Throughout the 19th and 20th centuries, Australian art has undergone a transition from Imperial creative expression to Antipodean figurative art, Aussie Impressionism (also known as the Heidelberg School), and Absurdist Angry Penguins.
The artists on our list are a mix of old and new Australian artists, and their art continues to amaze in schools and exhibitions. From the famous representation of Ned Kelly by Sidney Nolans to Tom Robert’s Shearing the Rams and Peter Booth’s upsetting and nefarious paintings, we examine the masters of Australian art and their most emblematic works.
Born in Carlton in 1917, Sir Sidney Nolan later became one of Australia’s most successful artists, known for his imaginative approach to all things Aussie – from the Outback to the Aussie symbology. He joined the Angry Penguins art endeavor in the 1940s and was responsible for illustrating the cover of the Ern Malley version released in June 1944.

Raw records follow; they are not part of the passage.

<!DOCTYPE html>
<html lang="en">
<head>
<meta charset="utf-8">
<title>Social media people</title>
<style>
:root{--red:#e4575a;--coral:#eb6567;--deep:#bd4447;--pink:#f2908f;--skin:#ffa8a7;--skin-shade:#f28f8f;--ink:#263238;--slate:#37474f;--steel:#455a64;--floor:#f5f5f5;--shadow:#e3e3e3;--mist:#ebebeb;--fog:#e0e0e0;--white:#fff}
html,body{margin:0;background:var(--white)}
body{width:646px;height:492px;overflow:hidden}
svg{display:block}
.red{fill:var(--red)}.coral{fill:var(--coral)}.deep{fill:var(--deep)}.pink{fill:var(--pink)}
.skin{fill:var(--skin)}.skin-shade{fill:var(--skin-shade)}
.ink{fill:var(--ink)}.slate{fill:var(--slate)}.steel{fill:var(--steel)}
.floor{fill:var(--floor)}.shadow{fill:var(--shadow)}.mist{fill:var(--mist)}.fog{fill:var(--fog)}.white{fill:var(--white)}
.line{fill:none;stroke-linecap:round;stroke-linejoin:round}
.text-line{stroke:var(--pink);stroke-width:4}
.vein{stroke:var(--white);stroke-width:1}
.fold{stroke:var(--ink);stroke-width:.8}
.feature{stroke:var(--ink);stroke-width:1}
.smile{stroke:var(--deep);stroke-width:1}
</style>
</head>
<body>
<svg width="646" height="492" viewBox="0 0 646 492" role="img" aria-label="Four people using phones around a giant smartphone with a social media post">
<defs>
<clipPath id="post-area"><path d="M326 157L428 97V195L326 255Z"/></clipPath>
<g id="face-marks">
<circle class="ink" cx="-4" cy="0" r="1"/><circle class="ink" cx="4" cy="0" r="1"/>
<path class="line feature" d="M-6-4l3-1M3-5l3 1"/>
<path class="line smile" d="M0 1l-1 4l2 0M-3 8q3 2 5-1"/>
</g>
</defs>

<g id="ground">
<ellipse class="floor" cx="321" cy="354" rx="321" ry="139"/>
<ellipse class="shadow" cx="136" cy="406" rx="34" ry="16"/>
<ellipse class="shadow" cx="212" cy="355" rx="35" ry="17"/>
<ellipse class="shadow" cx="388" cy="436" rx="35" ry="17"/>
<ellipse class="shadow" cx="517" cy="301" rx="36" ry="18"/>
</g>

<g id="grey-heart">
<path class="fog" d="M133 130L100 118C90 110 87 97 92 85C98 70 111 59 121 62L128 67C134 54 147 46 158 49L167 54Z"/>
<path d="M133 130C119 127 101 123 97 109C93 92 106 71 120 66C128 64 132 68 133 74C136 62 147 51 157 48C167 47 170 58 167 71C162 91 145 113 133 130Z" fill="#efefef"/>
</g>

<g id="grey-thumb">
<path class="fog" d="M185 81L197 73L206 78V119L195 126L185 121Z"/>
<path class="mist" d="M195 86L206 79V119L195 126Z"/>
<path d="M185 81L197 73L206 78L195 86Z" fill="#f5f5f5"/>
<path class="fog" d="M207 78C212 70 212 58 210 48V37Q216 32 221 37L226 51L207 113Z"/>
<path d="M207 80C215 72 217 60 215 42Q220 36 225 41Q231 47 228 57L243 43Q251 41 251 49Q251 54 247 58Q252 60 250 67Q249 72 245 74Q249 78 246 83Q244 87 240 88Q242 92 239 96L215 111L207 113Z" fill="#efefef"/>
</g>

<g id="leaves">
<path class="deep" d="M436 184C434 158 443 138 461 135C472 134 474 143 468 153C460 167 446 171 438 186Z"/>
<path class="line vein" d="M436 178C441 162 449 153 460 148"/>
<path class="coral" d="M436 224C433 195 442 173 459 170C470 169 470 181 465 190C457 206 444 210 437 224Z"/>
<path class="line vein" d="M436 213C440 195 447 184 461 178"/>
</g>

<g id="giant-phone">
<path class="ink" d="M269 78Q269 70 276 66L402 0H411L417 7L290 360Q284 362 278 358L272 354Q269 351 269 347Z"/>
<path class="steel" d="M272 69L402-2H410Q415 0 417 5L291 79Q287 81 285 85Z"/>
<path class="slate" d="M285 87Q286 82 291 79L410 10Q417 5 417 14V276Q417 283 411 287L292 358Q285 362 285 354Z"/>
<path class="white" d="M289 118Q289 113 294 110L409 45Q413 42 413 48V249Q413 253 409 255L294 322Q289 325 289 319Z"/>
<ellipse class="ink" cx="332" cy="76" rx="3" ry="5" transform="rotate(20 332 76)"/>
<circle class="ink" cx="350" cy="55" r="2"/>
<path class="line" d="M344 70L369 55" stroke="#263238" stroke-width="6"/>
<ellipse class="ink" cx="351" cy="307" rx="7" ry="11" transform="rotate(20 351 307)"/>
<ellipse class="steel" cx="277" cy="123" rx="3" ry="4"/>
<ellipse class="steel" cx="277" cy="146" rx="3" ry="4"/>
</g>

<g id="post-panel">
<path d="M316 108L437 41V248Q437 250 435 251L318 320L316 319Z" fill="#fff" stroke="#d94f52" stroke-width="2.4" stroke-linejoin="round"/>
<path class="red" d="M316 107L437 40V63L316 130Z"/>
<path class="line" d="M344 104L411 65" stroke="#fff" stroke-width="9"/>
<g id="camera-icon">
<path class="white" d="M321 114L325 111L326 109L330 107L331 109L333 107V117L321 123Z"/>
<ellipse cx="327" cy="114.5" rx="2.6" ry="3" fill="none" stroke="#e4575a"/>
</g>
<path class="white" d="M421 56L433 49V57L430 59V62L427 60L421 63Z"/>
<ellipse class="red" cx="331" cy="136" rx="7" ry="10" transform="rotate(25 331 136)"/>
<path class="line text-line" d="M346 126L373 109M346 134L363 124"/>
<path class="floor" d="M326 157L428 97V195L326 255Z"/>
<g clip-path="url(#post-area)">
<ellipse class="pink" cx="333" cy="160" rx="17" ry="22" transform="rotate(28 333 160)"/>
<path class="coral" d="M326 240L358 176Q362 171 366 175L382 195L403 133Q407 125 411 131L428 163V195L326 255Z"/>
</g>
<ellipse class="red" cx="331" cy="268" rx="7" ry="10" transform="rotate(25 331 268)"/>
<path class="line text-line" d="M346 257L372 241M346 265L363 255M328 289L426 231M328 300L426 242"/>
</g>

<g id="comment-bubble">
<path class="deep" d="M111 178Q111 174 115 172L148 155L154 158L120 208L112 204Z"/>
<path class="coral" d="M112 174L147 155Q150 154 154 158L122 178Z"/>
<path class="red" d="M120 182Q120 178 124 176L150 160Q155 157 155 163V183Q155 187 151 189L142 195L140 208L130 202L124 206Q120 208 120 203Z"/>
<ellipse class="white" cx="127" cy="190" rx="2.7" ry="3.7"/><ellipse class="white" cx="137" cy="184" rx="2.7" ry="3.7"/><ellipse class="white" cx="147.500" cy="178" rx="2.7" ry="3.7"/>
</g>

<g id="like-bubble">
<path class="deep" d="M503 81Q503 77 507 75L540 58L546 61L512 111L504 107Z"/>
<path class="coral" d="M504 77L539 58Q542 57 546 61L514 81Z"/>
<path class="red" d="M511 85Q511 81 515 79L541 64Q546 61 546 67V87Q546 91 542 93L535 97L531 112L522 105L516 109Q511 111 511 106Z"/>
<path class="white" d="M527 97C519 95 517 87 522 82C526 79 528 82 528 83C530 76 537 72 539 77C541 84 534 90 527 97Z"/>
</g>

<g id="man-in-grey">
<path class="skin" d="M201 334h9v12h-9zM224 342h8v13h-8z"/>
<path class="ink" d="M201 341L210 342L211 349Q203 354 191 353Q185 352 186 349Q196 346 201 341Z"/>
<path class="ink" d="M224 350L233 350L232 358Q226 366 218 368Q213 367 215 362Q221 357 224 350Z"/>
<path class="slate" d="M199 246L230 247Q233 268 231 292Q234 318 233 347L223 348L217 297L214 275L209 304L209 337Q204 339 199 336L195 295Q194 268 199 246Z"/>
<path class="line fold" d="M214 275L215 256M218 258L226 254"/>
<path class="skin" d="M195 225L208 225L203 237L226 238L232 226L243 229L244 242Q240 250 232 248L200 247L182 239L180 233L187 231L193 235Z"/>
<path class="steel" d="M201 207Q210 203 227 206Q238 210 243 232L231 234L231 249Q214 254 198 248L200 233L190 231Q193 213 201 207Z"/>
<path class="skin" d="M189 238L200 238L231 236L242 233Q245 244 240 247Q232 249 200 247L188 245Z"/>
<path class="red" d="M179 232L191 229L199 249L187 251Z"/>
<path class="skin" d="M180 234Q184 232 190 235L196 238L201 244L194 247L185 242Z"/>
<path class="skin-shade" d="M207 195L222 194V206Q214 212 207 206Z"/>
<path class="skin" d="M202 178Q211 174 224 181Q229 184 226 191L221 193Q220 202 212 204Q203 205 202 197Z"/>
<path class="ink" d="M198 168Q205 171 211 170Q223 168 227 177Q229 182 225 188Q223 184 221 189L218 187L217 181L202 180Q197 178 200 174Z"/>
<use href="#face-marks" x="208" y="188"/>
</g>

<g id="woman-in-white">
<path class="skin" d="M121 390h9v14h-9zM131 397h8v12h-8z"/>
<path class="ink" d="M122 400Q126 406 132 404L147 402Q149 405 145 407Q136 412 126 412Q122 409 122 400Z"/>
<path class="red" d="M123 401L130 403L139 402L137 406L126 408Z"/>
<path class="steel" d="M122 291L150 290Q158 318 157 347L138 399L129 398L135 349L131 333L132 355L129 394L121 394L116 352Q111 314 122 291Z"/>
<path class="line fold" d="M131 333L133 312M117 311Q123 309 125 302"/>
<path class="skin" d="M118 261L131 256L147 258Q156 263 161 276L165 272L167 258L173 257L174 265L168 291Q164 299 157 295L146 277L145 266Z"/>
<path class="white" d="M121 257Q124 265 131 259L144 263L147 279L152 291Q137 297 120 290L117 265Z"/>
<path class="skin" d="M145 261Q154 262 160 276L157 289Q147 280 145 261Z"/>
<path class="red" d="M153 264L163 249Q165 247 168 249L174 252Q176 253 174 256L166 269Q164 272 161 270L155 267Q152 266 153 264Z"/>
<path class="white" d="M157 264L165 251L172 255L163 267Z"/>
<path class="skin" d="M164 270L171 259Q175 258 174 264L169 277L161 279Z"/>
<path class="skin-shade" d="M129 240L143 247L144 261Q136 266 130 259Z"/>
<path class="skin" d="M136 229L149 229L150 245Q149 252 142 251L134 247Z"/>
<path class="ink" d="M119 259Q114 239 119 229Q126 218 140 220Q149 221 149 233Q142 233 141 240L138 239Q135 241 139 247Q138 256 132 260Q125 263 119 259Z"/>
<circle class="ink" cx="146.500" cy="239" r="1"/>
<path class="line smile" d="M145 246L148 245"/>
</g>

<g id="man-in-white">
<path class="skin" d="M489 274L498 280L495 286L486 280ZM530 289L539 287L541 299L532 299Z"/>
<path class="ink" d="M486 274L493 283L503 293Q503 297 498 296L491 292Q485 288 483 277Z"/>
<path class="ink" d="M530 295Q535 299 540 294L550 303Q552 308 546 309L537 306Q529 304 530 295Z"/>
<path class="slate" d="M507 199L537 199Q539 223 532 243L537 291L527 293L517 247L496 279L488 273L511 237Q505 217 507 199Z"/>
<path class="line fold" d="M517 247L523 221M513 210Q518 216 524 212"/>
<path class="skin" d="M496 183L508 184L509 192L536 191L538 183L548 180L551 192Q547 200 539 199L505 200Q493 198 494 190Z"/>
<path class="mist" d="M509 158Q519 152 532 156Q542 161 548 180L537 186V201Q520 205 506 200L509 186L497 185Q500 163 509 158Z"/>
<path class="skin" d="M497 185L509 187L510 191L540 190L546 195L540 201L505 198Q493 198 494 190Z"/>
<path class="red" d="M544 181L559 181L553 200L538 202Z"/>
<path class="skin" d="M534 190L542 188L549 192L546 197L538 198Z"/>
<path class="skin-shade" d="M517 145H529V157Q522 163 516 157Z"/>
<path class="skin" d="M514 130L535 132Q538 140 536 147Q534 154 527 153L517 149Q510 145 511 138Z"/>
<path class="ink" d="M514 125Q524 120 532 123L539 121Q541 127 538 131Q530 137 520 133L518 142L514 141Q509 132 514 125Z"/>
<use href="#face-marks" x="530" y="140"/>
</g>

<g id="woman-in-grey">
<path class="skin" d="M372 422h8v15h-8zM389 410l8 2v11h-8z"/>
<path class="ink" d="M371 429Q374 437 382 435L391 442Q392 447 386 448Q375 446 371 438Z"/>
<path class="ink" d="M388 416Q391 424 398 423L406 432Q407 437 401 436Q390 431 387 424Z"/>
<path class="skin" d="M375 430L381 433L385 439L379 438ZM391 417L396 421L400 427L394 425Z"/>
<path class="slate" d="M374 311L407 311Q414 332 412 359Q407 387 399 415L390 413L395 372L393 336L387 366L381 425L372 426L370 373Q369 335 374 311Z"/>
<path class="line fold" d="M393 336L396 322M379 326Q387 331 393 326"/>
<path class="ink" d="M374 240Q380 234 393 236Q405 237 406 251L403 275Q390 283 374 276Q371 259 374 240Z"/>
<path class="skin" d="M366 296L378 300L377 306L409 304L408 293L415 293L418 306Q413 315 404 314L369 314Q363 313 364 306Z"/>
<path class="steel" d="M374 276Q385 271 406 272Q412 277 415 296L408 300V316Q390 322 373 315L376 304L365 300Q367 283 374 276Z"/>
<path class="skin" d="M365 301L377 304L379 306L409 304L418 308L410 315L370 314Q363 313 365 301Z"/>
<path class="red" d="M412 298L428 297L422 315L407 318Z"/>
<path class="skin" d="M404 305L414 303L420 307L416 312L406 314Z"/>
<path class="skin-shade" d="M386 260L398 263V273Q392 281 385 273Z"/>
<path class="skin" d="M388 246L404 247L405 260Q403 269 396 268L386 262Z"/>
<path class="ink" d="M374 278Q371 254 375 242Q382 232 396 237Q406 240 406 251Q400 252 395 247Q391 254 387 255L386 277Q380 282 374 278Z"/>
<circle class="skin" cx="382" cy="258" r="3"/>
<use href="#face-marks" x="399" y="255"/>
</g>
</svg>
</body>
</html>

While living in Heidi (Heidi Museum of Modern Art), Nolan started to paint his famous Ned Kelly collection. The collection follows the tale of Kelly; however, it was not meant as an accurate representation of the events that had taken place. Instead, through the novel, they bury themes of inequality, love and deception.

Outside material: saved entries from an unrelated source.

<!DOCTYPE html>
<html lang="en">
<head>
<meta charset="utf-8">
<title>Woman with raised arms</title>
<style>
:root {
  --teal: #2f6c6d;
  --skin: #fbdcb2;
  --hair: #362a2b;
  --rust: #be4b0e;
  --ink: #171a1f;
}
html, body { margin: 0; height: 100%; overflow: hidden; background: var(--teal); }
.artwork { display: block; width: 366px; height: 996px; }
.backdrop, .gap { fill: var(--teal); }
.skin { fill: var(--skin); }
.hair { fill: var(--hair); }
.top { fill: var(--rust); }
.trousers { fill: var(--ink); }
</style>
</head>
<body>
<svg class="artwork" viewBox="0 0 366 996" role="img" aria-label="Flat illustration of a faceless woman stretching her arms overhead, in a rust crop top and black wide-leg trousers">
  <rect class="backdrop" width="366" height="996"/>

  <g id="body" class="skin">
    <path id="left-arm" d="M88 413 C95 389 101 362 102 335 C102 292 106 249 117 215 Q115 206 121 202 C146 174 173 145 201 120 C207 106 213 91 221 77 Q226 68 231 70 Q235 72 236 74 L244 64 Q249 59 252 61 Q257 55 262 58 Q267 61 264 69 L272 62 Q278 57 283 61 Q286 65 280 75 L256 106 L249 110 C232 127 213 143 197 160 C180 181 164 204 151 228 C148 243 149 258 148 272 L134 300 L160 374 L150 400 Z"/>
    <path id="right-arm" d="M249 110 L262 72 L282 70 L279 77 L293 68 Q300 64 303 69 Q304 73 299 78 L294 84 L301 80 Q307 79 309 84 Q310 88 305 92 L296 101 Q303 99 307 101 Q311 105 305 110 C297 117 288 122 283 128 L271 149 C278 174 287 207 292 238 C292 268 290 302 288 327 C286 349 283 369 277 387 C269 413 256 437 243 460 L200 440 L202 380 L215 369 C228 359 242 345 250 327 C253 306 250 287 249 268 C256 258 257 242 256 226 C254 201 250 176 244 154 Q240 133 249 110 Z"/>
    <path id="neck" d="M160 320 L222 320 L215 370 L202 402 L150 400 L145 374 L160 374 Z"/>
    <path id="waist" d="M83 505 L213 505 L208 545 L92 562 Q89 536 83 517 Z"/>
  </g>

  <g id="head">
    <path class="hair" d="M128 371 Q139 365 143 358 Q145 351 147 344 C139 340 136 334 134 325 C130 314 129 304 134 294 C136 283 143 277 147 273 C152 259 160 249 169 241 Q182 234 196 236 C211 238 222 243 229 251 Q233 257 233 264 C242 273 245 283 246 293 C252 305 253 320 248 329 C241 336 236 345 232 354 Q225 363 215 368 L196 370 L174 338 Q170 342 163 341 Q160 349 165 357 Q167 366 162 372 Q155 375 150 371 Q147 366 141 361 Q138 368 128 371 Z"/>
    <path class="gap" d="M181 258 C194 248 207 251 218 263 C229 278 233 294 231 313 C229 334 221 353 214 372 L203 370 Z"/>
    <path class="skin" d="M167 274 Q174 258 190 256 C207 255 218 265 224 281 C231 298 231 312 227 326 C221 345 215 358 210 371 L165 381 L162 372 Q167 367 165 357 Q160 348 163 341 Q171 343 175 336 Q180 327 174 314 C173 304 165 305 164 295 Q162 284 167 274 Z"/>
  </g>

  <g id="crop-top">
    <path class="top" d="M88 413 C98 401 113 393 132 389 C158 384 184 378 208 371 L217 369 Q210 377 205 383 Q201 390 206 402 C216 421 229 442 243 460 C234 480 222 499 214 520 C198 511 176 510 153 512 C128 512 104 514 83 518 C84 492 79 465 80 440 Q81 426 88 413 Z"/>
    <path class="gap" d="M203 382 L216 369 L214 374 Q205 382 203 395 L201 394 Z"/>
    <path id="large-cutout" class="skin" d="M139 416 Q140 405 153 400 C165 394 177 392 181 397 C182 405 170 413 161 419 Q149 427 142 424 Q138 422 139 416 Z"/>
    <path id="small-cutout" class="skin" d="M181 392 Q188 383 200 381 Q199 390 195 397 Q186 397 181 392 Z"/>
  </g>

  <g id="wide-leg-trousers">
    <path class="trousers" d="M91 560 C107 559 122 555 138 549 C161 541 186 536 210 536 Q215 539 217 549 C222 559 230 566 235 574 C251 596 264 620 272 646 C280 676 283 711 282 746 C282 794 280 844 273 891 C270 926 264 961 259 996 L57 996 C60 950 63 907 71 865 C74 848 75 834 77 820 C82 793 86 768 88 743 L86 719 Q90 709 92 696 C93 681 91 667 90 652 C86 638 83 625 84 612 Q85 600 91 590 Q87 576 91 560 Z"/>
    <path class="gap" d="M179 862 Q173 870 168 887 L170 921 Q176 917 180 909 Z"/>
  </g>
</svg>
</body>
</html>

While Peter Booth is considered an Australian artist, it was his youth spent in the economic hub of Sheffield, England, that gives his work its gruesome quality. Booth provides audiences with mysterious images of urban and rural Aussie landscapes in a condition of surrealism.
Born in Murrumbeen in 1920, Arthur Boyd belonged to the creatively prominent Boyd family, and his voice is one of the most allegorical in contemporary art history in Australia. His work includes drawings, pottery and graphic art, frequently portraying humanitarian problems and biblical quotations in a traditional Australian context. A part of the Antipodean movement, Boyd’s work stressed the importance of symbolic arts, and his paintings also balanced impressionism with expressionism.

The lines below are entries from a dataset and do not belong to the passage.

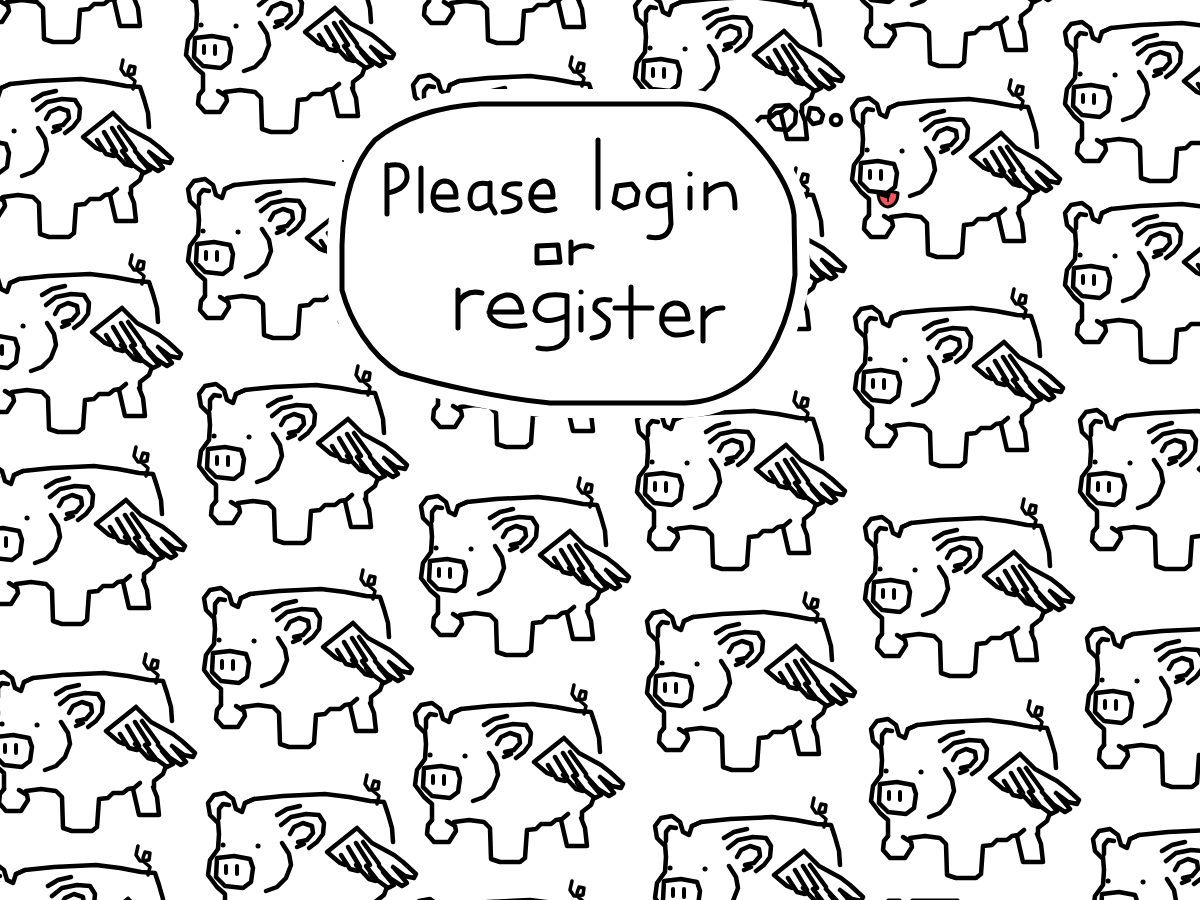
<!DOCTYPE html>
<html lang="en">
<head>
<meta charset="utf-8">
<title>Please login or register</title>
<style>
:root { --paper: #fff; --ink: #000; --tongue: #f2545f; }
* { margin: 0; padding: 0; box-sizing: border-box; }
html, body { width: 1200px; height: 900px; overflow: hidden; background: var(--paper); }
.notice { position: relative; width: 1200px; height: 900px; overflow: hidden; }
.notice svg { position: absolute; inset: 0; display: block; }
.ink { fill: none; stroke: var(--ink); stroke-width: 4.5; stroke-linecap: round; stroke-linejoin: round; }
.halo { fill: var(--paper); stroke: var(--paper); stroke-width: 30; }
.bubble { fill: var(--paper); stroke-width: 5; }
.lettering { stroke-width: 5; }
.tongue { fill: var(--tongue); stroke-width: 3; }
.solid { fill: var(--ink); stroke: none; }
</style>
</head>
<body>
<main class="notice">
<svg width="1200" height="900" viewBox="0 0 1200 900" role="img" aria-label="Flying pigs; one of them thinks: Please login or register">
  <defs>
    <g id="pig">
      <path class="front-ear" d="M10 50L3 43 1 31 7 23 18 21 26 27 29 37 35 40 38 31 47 27M12 46L12 37 16 32 22 33"/>
      <path class="back" d="M38 31L47 27 76 24 118 22 142 25 163 29 177 30 181 42 185 56 186 70"/>
      <path class="tail" d="M160 3L158 12 162 18 171 17 172 10 167 9 165 15M165 18L172 24 170 32" stroke-width="3.5"/>
      <path class="face" d="M11 49L12 62 11 77 3 88 1 103 10 115 18 122 18 138"/>
      <path class="snout" d="M10 86L27 84 43 87 46 96 44 110 36 116 18 114 9 105Z"/>
      <path class="nostrils" d="M19 94V101M30 94V102" stroke-width="4"/>
      <path class="cheek" d="M75 71L82 82 84 93 79 106 70 115 59 119"/>
      <path class="eyes" d="M16 73h.1M51 74h.1" stroke-width="5"/>
      <path class="ear" d="M70 43L80 37 93 34M74 53L84 45 99 42 112 43 117 51 116 62 110 70 102 76M83 62L87 55 96 51 105 54 106 61 100 68 91 70M90 75L97 72"/>
      <path class="front-foot" d="M18 138L14 143 13 152 20 160 35 160 42 149 41 144 33 139"/>
      <path class="belly" d="M40 140L55 138 70 140 76 146 77 177 86 180 106 180 111 176 113 148 122 147 127 142 137 142 142 138 148 137 154 132"/>
      <path class="back-foot" d="M147 138L153 164 173 164 171 146 167 136M180 115L177 123 168 130 168 138"/>
      <path class="wing" d="M150 56L120 80 133 91 138 93M150 56L165 71 187 83 196 90 209 102 207 106 198 104 186 95M188 97L200 111 195 114 184 107 172 94M176 100L187 113 181 116 170 108 159 94M163 101L169 109 162 107 149 93M134 83L143 97 151 99M141 75L153 95M149 71L163 93M156 70L172 92"/>
    </g>
  </defs>

  <g class="ink" id="herd">
    <use href="#pig" x="-33" y="-138"/>
    <use href="#pig" x="-37" y="57"/>
    <use href="#pig" x="-28" y="252"/>
    <use href="#pig" x="-24" y="444"/>
    <use href="#pig" x="-14" y="651"/>
    <use href="#pig" x="-22" y="843"/>

    <use href="#pig" x="185" y="-48"/>
    <use href="#pig" x="187" y="158"/>
    <use href="#pig" x="198" y="363"/>
    <use href="#pig" x="203" y="567"/>
    <use href="#pig" x="207" y="772"/>

    <use href="#pig" x="411" y="-137"/>
    <use href="#pig" x="412" y="54"/>
    <use href="#pig" x="420" y="267"/>
    <use href="#pig" x="420" y="475"/>
    <use href="#pig" x="414" y="682"/>
    <use href="#pig" x="412" y="878"/>

    <use href="#pig" x="634" y="-25"/>
    <use href="#pig" x="636" y="165"/>
    <use href="#pig" x="636" y="389"/>
    <use href="#pig" x="646" y="590"/>
    <use href="#pig" x="654" y="795"/>

    <use href="#pig" x="853" y="-114"/>
    <use href="#pig" x="854" y="286"/>
    <use href="#pig" x="864" y="496"/>
    <use href="#pig" x="870" y="698"/>

    <use href="#pig" x="1064" y="1"/>
    <use href="#pig" x="1064" y="182"/>
    <use href="#pig" x="1079" y="389"/>
    <use href="#pig" x="1086" y="607"/>
    <use href="#pig" x="1092" y="808"/>
    <path d="M888 900H900M912 900H958" stroke-width="3"/>
  </g>

  <g class="ink" id="thinking-pig">
    <use href="#pig" x="851" y="77"/>
    <path class="tongue" d="M878 194Q879 206 888 207Q898 205 898 193L890 191 888 197Z"/>
    <path d="M888 196V201" stroke-width="2"/>
    <path d="M775 106L789 105 796 112 795 123 788 130 775 129 769 121 770 111Z"/>
    <path d="M810 108L818 109 823 115 821 122 813 124 808 118Z"/>
    <circle cx="836" cy="120" r="5"/>
  </g>

  <g id="thought">
    <path class="halo" d="M480 104H680Q715 104 735 122C760 145 790 180 794 215L795 275C790 320 770 365 740 385Q715 402 685 403H550C500 398 440 385 400 373C370 355 350 320 342 290V245C343 205 352 165 375 140Q415 108 480 104Z"/>
    <path class="ink bubble" d="M480 104H680Q715 104 735 122C760 145 790 180 794 215L795 275C790 320 770 365 740 385Q715 402 685 403H550C500 398 440 385 400 373C370 355 350 320 342 290V245C343 205 352 165 375 140Q415 108 480 104Z"/>
    <g class="ink lettering">
      <path class="please" d="M387 165V214M387 166Q408 161 407 178Q405 190 387 193M421 168V211M434 197H456Q456 181 444 181Q433 183 433 198Q434 214 458 209M489 184Q470 180 470 199Q472 215 488 205M490 183V204L495 213M520 184Q503 182 504 193L519 199Q524 211 503 212M533 197H553Q553 181 543 181Q530 184 531 200Q535 215 555 209"/>
      <path class="login" d="M598 140V208M617 186L632 184 638 192 636 204 624 208 614 202ZM668 185Q648 182 648 197Q650 211 668 204M669 184L671 224Q668 241 649 237M690 188V208M690 174h.1M706 184V208M706 193Q716 183 727 184Q735 187 735 208"/>
      <path class="or" d="M537 246L558 245 560 262 537 263ZM571 242V263M571 252Q580 243 592 247"/>
      <path class="register" d="M458 290V328M458 303Q466 289 482 293M489 312H522Q520 294 506 295Q488 299 490 316Q498 330 525 325M567 296Q536 290 535 311Q540 327 566 316M567 296V338Q560 352 538 348M581 308V330M581 292h.1M610 300Q594 297 595 309L608 320Q611 336 592 338M631 287V337M615 308H652M662 319H688Q687 302 674 303Q660 306 662 324Q668 341 692 332M703 308V341M703 319Q710 307 723 308"/>
    </g>
  </g>
  <circle class="solid" cx="343" cy="161" r="1"/>
</svg>
</main>
</body>
</html>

Installation and sculpting practice by Callum Morton was influenced by architecture and the surrounding structures. His work examines human engagement with architectural space and concepts through miniature models and facades of well-known structures. He represented Australia at the 2007 Venice Biennale with a scale replica of his family’s house, built and designed by his architect father in the 1970s in a modernist theme. Callum Morton artworks also take the form of replications of the urban world, ranging from landmark modernist structures to more everyday constructs, such as motorway overpasses, gas stations and shopping malls. His work has an unreal, dramatic or cinematic appeal, with the use of an uncommon scale and the interaction between fiction and fact.
South Melbourne-born John Brack was also a part of the Antipodeans movement, whose art defined the human psyche and Australian life in darker colors and sharp lines. His famous painting Collins St, 5 p.m. (1950) captures perfectly the drone-like obedience of working Australians and is now housed in the National Gallery. Another of his famous paintings, The Bar (1954), is a portrait of the six o’clock swill that was sold for $3.17 million. Both these drawings and most of his other work have brown voids and mustards that express an austere consistency.